A great many of the Irish
people I spoke to had a profoundly personal sense of the land, drawn both from deep roots
in local places and traditions and from new ideas circulating internationally about
imagining and protecting the natural world. And though Ireland has come relatively late to
environmental activism, there are small causes being championed in many places, and a
growing Green Party.
There's a joke about a Kerryman (actually there are dozens, Kerry being the butt of
much Irish humor): Noah's ark sails by Mt. Brandon in Kerry, and a Kerryman sitting above
the floodwaters waves him down. "How about a ride?" he says, but Noah says he's
under strict orders not to take anyone else aboard. "Never mind, 'tis only a bit of a
sprinkle," replies the Kerryman.
Unwilling myself to venture further in Kerry in the
steady deluge that had begun on my way back from Tomies Wood and showed no sign of ever
letting up, I caught a bus to Dublin, vowing to return in a summer or two when the days
were long and dry enough to hike up to the trailless heights of MacGillycuddy's Reeks and
see at last, three expeditions into the question, what an Irish wilderness was like.
Though, having discovered nuns, foresters, scandals, sheep trails, beech groves, colonial
histories, and forest controversies in the course of my quest, I didn't feel entirely
disappointed; for me, Ireland has always been a better place for serendipity than the
fulfillment of goals.
In Dublin, Alain Craig, a scientist in the National Parks and Wildlife Service, spoke
to me about the Killarney's problemsthe illegally grazing sheep, the
rhododendronsand about projects to regenerate more natural, indigenous forests.
Although the standing forests are mostly Sitka spruce and other conifers, a new emphasis
is being placed on hardwoods and on trees as part of the landscape as well as a crop.
Craig was a crisp, clear-thinking ecologist who stocked me up with maps, documents, and
his own paper on Killarney's oakwoods. But even he became dreamy when I asked about
wolves. There were, he said, schemes bandied about among his colleagues to someday
reintroduce them to the Irish forestsno time soon, but perhaps in a few decades when
there was more room for them in the West. They would come, of course, from Scandinavia,
where the genotype would be most like that of Irish wolves. And we both fell silent,
thinking about the forests of the future, real forests again with the wildest things at
large in them.
Rebecca Solnit's Book of Migrations: Some Passages in Ireland will be published in
April by Verso.

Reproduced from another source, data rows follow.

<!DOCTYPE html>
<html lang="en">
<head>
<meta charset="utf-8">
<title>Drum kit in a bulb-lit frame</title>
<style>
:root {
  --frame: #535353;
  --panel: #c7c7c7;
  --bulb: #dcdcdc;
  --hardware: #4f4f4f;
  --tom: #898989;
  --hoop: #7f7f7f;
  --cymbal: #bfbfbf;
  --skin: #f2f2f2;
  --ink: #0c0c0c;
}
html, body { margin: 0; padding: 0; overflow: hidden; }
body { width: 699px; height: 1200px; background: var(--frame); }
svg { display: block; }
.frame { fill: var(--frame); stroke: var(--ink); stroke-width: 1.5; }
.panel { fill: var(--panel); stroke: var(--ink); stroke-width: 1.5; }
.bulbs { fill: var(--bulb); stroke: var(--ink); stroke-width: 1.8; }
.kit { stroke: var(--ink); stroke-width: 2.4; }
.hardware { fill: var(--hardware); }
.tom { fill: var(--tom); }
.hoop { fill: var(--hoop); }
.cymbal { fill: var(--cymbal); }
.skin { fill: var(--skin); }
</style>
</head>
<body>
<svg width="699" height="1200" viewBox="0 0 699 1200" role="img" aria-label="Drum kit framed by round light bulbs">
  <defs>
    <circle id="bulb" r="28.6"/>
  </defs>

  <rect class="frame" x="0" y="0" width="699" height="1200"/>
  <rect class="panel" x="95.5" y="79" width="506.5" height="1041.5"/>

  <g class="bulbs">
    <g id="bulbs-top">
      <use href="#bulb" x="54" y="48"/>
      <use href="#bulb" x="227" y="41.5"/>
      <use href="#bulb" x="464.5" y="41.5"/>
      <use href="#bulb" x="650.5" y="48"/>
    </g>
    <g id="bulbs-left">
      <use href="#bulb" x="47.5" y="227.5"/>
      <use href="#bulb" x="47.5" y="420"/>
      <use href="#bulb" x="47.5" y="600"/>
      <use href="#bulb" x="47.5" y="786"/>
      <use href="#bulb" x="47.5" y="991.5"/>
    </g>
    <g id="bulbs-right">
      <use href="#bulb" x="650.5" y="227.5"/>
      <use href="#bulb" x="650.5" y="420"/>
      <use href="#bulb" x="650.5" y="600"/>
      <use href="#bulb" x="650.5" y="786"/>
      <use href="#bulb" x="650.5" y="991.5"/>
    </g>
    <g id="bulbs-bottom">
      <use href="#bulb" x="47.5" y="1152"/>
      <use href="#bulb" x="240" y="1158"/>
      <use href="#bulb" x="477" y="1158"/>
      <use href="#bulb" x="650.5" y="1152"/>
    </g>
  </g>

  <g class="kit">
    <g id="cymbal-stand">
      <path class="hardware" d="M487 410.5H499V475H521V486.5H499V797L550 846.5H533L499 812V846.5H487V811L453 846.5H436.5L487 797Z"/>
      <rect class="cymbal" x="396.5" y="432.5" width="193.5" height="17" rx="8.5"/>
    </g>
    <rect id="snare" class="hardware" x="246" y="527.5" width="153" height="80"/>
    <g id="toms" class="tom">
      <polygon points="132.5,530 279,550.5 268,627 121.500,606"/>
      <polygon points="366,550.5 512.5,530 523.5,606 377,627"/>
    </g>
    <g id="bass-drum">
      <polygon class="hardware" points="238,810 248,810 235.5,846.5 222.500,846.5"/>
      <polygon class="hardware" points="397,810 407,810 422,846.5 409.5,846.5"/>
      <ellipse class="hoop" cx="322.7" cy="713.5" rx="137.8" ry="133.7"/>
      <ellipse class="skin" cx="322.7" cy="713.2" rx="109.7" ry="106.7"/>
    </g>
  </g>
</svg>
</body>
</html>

Several Irish companies provide walking tours; contact the Irish Tourist Board, (800) 223-6470. If you prefer to plan your own trip, search out Brendan Lehane's Wild Ireland (Sierra
Club Books, 1995). Full of natural and cultural history, it is also a practical guide to

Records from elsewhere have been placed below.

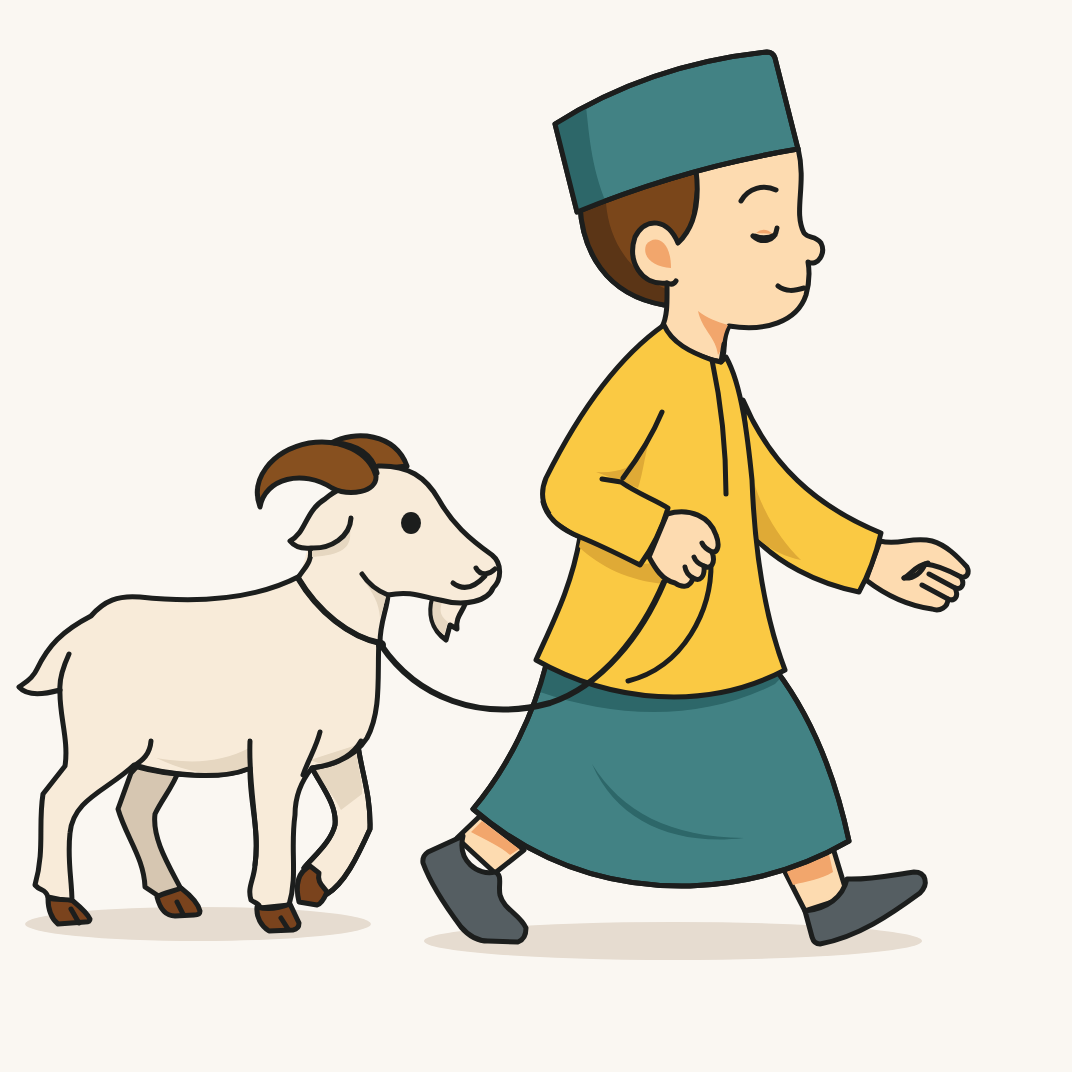
<!DOCTYPE html>
<html lang="en">
<head>
<meta charset="utf-8">
<title>Boy leading a goat</title>
<style>
:root {
  --paper: #faf7f2;
  --ink: #1c1e1d;
  --ground: #e6dcd0;
  --wool: #f8ebd9;
  --wool-shade: #e6d7c1;
  --far-leg: #d6c6b1;
  --horn: #87501f;
  --hoof: #7a431d;
  --hair: #7a461a;
  --hair-shade: #5b3516;
  --skin: #fddbb0;
  --skin-shade: #f2a66c;
  --shirt: #fac943;
  --shirt-shade: #dfaa36;
  --teal: #428284;
  --teal-shade: #2d6769;
  --shoe: #555e62;
}
html, body { margin: 0; background: var(--paper); }
body { width: 1072px; height: 1072px; overflow: hidden; }
svg { display: block; }
.line { fill: none; }
.outlined { stroke: var(--ink); stroke-width: 5; stroke-linecap: round; stroke-linejoin: round; }
.ink { fill: var(--ink); }
.ground { fill: var(--ground); }
.wool { fill: var(--wool); }
.wool-shade { fill: var(--wool-shade); }
.far-leg { fill: var(--far-leg); }
.horn { fill: var(--horn); }
.hoof { fill: var(--hoof); }
.hair { fill: var(--hair); }
.hair-shade { fill: var(--hair-shade); }
.skin { fill: var(--skin); }
.skin-shade { fill: var(--skin-shade); }
.shirt { fill: var(--shirt); }
.shirt-shade { fill: var(--shirt-shade); }
.teal { fill: var(--teal); }
.teal-shade { fill: var(--teal-shade); }
.shoe { fill: var(--shoe); }
.no-stroke { stroke: none; }
</style>
</head>
<body>
<svg width="1072" height="1072" viewBox="0 0 1072 1072" role="img" aria-label="A boy in a teal cap and yellow shirt leads a white goat on a rope">
  <defs>
    <clipPath id="sarong-clip"><path d="M546 665C534 712 510 765 473 809C535 862 607 888 690 886C750 884 802 868 849 841C836 780 814 720 776 670Z"/></clipPath>
    <clipPath id="cap-clip"><path d="M555 124C620 83 690 60 767 52Q773 52 775 58L798 149C720 162 648 183 577 212Z"/></clipPath>
    <clipPath id="hair-clip"><path d="M580 205C582 250 605 295 664 305L676 243C692 225 699 200 696 170Z"/></clipPath>
    <clipPath id="shirt-clip"><path d="M664 325C620 356 580 410 546 478C536 502 548 522 580 537C572 585 554 620 536 660C610 702 705 712 785 670C766 620 755 560 752 480C748 440 742 385 726 357L712 360C690 352 672 343 664 325Z"/></clipPath>
    <clipPath id="body-clip"><path d="M300 576C260 597 205 604 140 597C105 594 92 615 70 655C55 690 66 720 64 765L150 755C190 775 225 779 249 769L310 768C345 768 378 742 377 690C376 660 379 620 388 596Z"/></clipPath>
  </defs>

  <g id="ground-shadows" class="ground">
    <ellipse cx="198" cy="924" rx="173" ry="17"/>
    <ellipse cx="673" cy="941" rx="249" ry="19"/>
  </g>

  <g id="goat" class="outlined">
    <g id="goat-far-legs">
      <path class="far-leg" d="M131 773L118 809C126 837 144 858 145 887L160 897L181 889C168 864 152 838 155 814C162 799 173 787 179 770L150 752Z"/>
      <path class="hoof" d="M157 897C163 893 175 891 181 888C190 895 198 903 200 911Q200 915 194 915L175 916C166 916 160 909 157 897Z"/>
      <path class="line" d="M177 902L183 914"/>
      <path class="wool" d="M312 768C324 790 337 806 335 825C331 842 314 856 304 868L327 894C344 884 357 858 370 829C371 795 361 770 358 745Z"/>
      <path class="wool-shade no-stroke" d="M315 770L356 752C360 775 363 785 362 794L341 810C334 796 324 786 315 770Z"/>
      <path class="line" d="M312 768C324 790 337 806 335 825C331 842 314 856 304 868M358 745C361 770 371 795 370 829C357 858 344 884 327 894"/>
      <path class="hoof" d="M310 866C298 872 295 885 299 902L317 905Q322 904 327 892C322 885 317 882 319 873Z"/>
    </g>

    <g id="goat-body">
      <path class="wool" d="M300 576C260 597 205 604 140 597C118 595 104 601 91 616C62 631 48 646 37 669C32 680 24 683 19 687C28 697 45 694 60 690C59 715 69 740 65 766L43 794C38 825 45 850 35 885C41 892 45 888 48 897L72 902C72 880 67 860 70 833C73 799 108 790 134 765C170 776 222 780 250 768C249 800 260 830 255 865C254 880 247 887 251 900C258 905 259 903 260 908L289 905C298 875 290 850 295 815C295 795 302 780 312 768C335 765 355 757 367 738C382 710 377 673 379 640C380 620 386 608 388 592Z"/>
      <path class="wool-shade no-stroke" clip-path="url(#body-clip)" d="M145 756C190 765 220 763 249 748L249 780L140 775ZM310 760L366 742L350 775Z"/>
      <path class="line" d="M60 690C59 679 64 665 69 654M151 741C150 754 143 760 134 766C170 776 222 780 248 769M250 741C248 790 260 830 255 865M320 732C316 748 309 758 303 775M312 768C335 765 352 757 361 741"/>
      <g id="goat-near-hooves">
        <path class="hoof" d="M48 898C57 901 66 898 73 901C79 906 87 913 90 919Q90 922 85 922L58 924C52 919 48 910 48 898Z"/>
        <path class="line" d="M71 909L79 923"/>
        <path class="hoof" d="M257 907C268 910 280 908 290 904L299 923Q299 929 293 930L269 931C261 926 256 917 257 907Z"/>
        <path class="line" d="M281 918L288 929"/>
      </g>
    </g>

    <g id="goat-head">
      <path class="horn" d="M331 443C355 430 395 433 407 466L370 470Z"/>
      <path class="wool" d="M433 597C428 613 431 629 446 640L450 625L457 629C455 616 464 611 466 601Z"/>
      <path class="wool-shade no-stroke" d="M434 599C430 613 433 627 444 635L448 622C438 615 440 607 443 600Z"/>
      <path class="wool no-stroke" d="M300 576C320 610 350 634 381 642C380 622 386 610 388 595L440 597L390 500L310 540Z"/>
      <path class="wool" d="M310 548C313 562 304 568 298 578C318 612 350 637 380 643C380 622 387 610 388 595C412 590 425 598 440 600C465 607 488 601 493 588C502 580 502 563 492 555C468 538 452 523 439 500C426 477 408 465 378 466L345 487Z"/>
      <path class="wool-shade no-stroke" d="M312 551C330 549 342 543 350 530C352 548 342 555 312 557ZM364 581C371 588 380 592 387 594L380 618C379 603 373 593 364 581Z"/>
      <path class="line" d="M362 574C369 585 378 591 388 595"/>
      <path class="wool" d="M351 518C350 537 331 549 311 548C301 549 294 546 290 541C306 533 305 511 325 499C338 488 344 488 349 491"/>
      <path class="horn" d="M260 507C250 480 270 451 309 443C340 438 369 452 376 476C377 492 350 497 332 488C303 469 265 478 260 507Z"/>
      <path class="line" d="M335 443C357 444 373 455 377 473"/>
      <ellipse class="ink no-stroke" cx="411" cy="523" rx="10" ry="11"/>
      <path class="line" d="M476 568C481 577 490 574 495 569M453 583C462 590 473 589 485 576"/>
    </g>
    <path id="goat-collar" class="line" d="M298 578C318 612 350 637 380 643" stroke-width="6"/>
  </g>

  <g id="boy" class="outlined">
    <g id="boy-legs">
      <path class="skin" d="M480 816L457 838L495 873L524 850Z"/>
      <path class="skin-shade no-stroke" d="M482 821L519 849L510 855C500 846 486 840 471 832Z"/>
      <path class="shoe" d="M463 836L428 852Q422 856 423 863C431 885 446 907 461 927Q473 941 488 941L518 942Q526 939 526 928C520 914 504 910 500 895C498 885 503 875 495 872C478 876 457 861 463 836Z"/>
      <path class="skin" d="M783 868L805 911L848 897L833 848Z"/>
      <path class="skin-shade no-stroke" d="M786 870L829 854L833 872C820 880 807 881 793 885Z"/>
      <path class="shoe" d="M805 911C827 909 843 897 847 879C870 880 892 875 914 872C926 872 929 884 920 893C890 915 858 937 820 944Q814 944 812 937Z"/>
    </g>

    <g id="sarong">
      <path class="teal" d="M546 665C534 712 510 765 473 809C535 862 607 888 690 886C750 884 802 868 849 841C836 780 814 720 776 670Z"/>
      <path class="teal-shade no-stroke" clip-path="url(#sarong-clip)" d="M540 660L790 668L775 684C700 722 615 718 540 692Z"/>
      <path class="teal-shade no-stroke" d="M592 764C622 812 670 837 744 838C675 846 617 822 592 764Z"/>
      <path class="line" d="M546 665C534 712 510 765 473 809C535 862 607 888 690 886C750 884 802 868 849 841C836 780 814 720 776 670"/>
    </g>

    <g id="front-arm">
      <path class="skin" d="M880 541C899 546 912 536 932 541C946 545 957 556 967 567C970 573 967 578 961 577C965 584 962 590 955 588C959 596 955 602 948 599C948 607 940 612 932 609C910 606 888 597 866 580Z"/>
      <path class="line" d="M904 578C914 579 922 572 925 564C938 565 950 571 961 577M929 574L955 588M922 585L948 599"/>
      <path class="line" d="M904 578C912 574 914 566 928 563"/>
      <path class="shirt" d="M743 400C770 464 815 506 881 533C876 554 868 576 859 592C815 583 777 562 754 537Z"/>
      <path class="shirt-shade no-stroke" d="M753 480C764 515 782 542 801 560C782 556 767 548 755 536Z"/>
    </g>

    <g id="head">
      <path class="hair" d="M580 205C582 250 605 295 664 305L690 250L700 170Z"/>
      <path class="hair-shade no-stroke" clip-path="url(#hair-clip)" d="M576 205L606 203C609 240 628 272 668 290L668 310L610 296L576 240Z"/>
      <path class="line" d="M580 205C582 250 605 295 664 305"/>
      <path class="skin" d="M696 170C700 203 694 228 678 243C668 219 646 216 635 237C627 261 641 286 667 283C667 300 668 315 662 327C671 346 690 353 712 360L721 362C727 350 721 341 729 326C765 332 797 322 806 295C809 284 810 273 808 262C818 267 826 253 821 243C815 235 809 239 804 233C793 211 807 185 798 148Z"/>
      <path class="skin-shade no-stroke" d="M698 311C707 318 717 322 728 325C721 337 724 347 718 355C716 337 702 330 698 311Z"/>
      <path class="skin-shade no-stroke" d="M671 268C653 267 642 257 646 245C654 234 671 239 671 268Z"/>
      <path class="line" d="M667 283Q673 286 676 281M741 201C748 188 764 184 776 190M778 286C786 292 794 291 804 288"/>
      <path class="skin-shade no-stroke" d="M756 233Q764 226 773 234Z"/>
      <path class="line" d="M753 236C761 243 775 243 777 228M755 236Q765 240 775 235"/>
    </g>

    <g id="cap">
      <path class="teal" d="M555 124C620 83 690 60 767 52Q773 52 775 58L798 149C720 162 648 183 577 212Z"/>
      <path class="teal-shade no-stroke" clip-path="url(#cap-clip)" d="M550 115L585 98C589 130 590 165 607 205L575 220Z"/>
      <path class="line" d="M555 124C620 83 690 60 767 52Q773 52 775 58L798 149C720 162 648 183 577 212Z"/>
    </g>

    <g id="shirt">
      <path class="shirt" d="M664 325C620 356 580 410 546 478C536 502 548 522 580 537C572 585 554 620 536 660C610 702 705 712 785 670C766 620 755 560 752 480C748 440 742 385 726 357L721 362L712 360C690 352 672 343 664 325Z"/>
      <path class="shirt-shade no-stroke" clip-path="url(#shirt-clip)" d="M581 538C605 545 625 555 642 564L655 563L664 584C630 581 600 567 579 547Z"/>
      <path class="shirt-shade no-stroke" d="M596 472Q614 473 626 468C638 455 645 440 653 428C645 450 644 470 638 488L620 481Z"/>
      <path class="line" d="M662 412C652 436 638 458 623 478M712 360C721 402 726 447 726 494M724 344L721 362"/>
    </g>

    <g id="rope">
      <path class="line" stroke-width="6" d="M381 645C417 698 480 722 550 703C602 686 642 634 664 582"/>
      <path class="line" d="M711 562C712 610 684 667 628 681"/>
      <circle class="ink no-stroke" cx="381" cy="645" r="5"/>
    </g>

    <g id="back-arm">
      <path class="shirt no-stroke" d="M602 479L623 483L668 508L642 564L581 537L548 515Z"/>
      <path class="line" d="M602 479L621 482C638 494 654 499 668 508C662 529 653 547 640 565C618 554 600 545 580 537C560 529 547 518 543 502"/>
      <path class="skin" d="M667 514C690 507 710 517 716 535C720 545 718 553 712 552C716 563 711 570 704 566C705 577 700 582 693 578C690 588 682 588 675 583C662 580 655 568 649 557Z"/>
      <path class="line" d="M712 552Q704 548 702 543M704 566Q696 563 694 557M693 578Q686 574 685 567"/>
    </g>
  </g>
</svg>
</body>
</html>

exploring Ireland's wilder corners.
Ireland's leading environmental organization is called An Taisce, The National Trust
for Ireland. Its work includes familiar environmental issues, as well as historic
preservation, urban planning, and publishing a magazine called Living Trust. For more
information, write to An Taisce at Tailors Hall Back Lane, Dublin 8, Ireland.
The Irish Department of the Environment publishes informative leaflets on specific
themes (e.g., "The Bogs and Our Past Beneath Them") through ENFO, its
Environmental Information Service. Write 17 St. Andrew St., Dublin 2, Ireland.